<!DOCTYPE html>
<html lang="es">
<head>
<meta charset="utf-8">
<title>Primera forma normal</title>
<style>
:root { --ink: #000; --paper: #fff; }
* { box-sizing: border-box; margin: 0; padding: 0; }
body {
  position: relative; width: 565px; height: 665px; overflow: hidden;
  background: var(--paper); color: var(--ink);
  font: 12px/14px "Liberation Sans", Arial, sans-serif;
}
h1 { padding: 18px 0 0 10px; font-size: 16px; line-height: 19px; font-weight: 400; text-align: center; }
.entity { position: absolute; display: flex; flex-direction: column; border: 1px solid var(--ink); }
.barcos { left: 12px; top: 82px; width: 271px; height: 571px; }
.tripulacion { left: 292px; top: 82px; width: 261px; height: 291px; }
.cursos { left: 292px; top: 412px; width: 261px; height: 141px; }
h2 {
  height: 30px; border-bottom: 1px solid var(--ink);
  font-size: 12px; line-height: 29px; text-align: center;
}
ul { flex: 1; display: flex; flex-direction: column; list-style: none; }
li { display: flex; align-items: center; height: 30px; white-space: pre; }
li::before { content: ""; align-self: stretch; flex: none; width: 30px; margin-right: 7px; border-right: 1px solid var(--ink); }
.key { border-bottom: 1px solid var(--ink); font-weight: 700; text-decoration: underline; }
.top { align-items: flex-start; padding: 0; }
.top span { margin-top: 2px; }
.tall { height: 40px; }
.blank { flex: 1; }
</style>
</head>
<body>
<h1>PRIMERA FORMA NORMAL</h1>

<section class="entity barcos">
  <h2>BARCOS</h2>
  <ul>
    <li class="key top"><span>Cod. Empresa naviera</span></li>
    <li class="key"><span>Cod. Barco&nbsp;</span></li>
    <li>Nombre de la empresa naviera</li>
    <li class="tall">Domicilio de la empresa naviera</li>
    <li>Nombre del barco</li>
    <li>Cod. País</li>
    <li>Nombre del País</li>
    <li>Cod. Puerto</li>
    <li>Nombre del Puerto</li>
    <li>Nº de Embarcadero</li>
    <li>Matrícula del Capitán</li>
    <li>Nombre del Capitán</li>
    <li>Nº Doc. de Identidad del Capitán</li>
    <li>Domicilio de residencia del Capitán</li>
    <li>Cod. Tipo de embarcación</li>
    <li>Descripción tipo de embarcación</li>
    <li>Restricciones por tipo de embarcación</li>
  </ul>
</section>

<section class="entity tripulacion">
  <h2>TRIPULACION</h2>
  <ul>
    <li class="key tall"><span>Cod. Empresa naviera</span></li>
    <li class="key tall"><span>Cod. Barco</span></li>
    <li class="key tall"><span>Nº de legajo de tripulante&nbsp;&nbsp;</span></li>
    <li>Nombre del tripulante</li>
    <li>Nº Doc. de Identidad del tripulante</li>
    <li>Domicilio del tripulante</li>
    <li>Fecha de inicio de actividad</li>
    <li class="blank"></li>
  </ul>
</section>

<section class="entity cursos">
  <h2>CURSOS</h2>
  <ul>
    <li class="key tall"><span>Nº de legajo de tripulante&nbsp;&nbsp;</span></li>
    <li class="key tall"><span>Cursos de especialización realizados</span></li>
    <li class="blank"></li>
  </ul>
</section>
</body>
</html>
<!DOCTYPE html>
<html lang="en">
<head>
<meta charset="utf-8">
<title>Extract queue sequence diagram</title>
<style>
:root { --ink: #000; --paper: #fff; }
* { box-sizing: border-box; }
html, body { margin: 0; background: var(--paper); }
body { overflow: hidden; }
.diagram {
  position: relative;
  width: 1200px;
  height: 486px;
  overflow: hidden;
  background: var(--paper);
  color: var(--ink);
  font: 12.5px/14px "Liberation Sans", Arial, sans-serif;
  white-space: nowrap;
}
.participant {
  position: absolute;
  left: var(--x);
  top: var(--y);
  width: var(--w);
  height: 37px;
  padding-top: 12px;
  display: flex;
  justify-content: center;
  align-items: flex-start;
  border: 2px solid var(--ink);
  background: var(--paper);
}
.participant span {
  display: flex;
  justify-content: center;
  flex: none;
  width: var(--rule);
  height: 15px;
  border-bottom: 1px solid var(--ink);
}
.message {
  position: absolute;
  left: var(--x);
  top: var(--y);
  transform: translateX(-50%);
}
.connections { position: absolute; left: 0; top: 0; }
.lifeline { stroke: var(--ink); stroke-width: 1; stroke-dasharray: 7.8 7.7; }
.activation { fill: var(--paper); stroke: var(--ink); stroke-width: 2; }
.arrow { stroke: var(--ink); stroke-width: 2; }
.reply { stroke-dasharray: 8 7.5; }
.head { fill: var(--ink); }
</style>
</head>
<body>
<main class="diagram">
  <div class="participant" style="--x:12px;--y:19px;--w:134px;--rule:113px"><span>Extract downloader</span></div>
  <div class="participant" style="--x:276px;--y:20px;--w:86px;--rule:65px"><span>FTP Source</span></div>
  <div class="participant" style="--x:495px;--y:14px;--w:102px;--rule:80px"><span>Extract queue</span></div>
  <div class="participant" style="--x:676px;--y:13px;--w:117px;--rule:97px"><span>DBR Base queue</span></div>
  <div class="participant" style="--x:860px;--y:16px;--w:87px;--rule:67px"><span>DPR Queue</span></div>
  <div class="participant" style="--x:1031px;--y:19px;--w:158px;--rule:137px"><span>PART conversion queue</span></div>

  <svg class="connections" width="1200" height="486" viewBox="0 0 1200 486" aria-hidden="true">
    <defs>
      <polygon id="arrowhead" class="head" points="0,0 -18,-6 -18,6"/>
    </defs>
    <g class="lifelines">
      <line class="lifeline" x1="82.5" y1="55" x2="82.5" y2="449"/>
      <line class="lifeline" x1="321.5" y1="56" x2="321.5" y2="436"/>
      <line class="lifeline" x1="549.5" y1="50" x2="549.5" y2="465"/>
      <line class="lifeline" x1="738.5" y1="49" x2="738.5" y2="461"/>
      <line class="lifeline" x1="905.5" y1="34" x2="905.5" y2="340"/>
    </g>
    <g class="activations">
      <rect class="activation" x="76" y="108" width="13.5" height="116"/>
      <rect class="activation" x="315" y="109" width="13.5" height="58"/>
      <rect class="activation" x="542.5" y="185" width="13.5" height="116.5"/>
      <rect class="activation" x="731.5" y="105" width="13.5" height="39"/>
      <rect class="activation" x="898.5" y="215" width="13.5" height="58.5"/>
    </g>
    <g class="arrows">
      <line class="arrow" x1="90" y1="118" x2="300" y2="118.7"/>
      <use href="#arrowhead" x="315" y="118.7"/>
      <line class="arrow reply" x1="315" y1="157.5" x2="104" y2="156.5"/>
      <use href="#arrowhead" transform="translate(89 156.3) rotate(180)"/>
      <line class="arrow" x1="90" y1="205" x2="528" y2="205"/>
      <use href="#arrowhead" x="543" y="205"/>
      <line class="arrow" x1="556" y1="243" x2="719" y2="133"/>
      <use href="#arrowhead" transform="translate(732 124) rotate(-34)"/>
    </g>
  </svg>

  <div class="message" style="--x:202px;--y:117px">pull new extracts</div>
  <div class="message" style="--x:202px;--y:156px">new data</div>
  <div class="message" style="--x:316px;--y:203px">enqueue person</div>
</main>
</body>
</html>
# # # # # # #
▶ EXERCISE INSTRUCTIONS
All lines of the data that hold "space" need to be copied.

▶ ANSWER BOX
li { display: flex; align-items: center; height: 30px; white-space: pre; }
  white-space: nowrap;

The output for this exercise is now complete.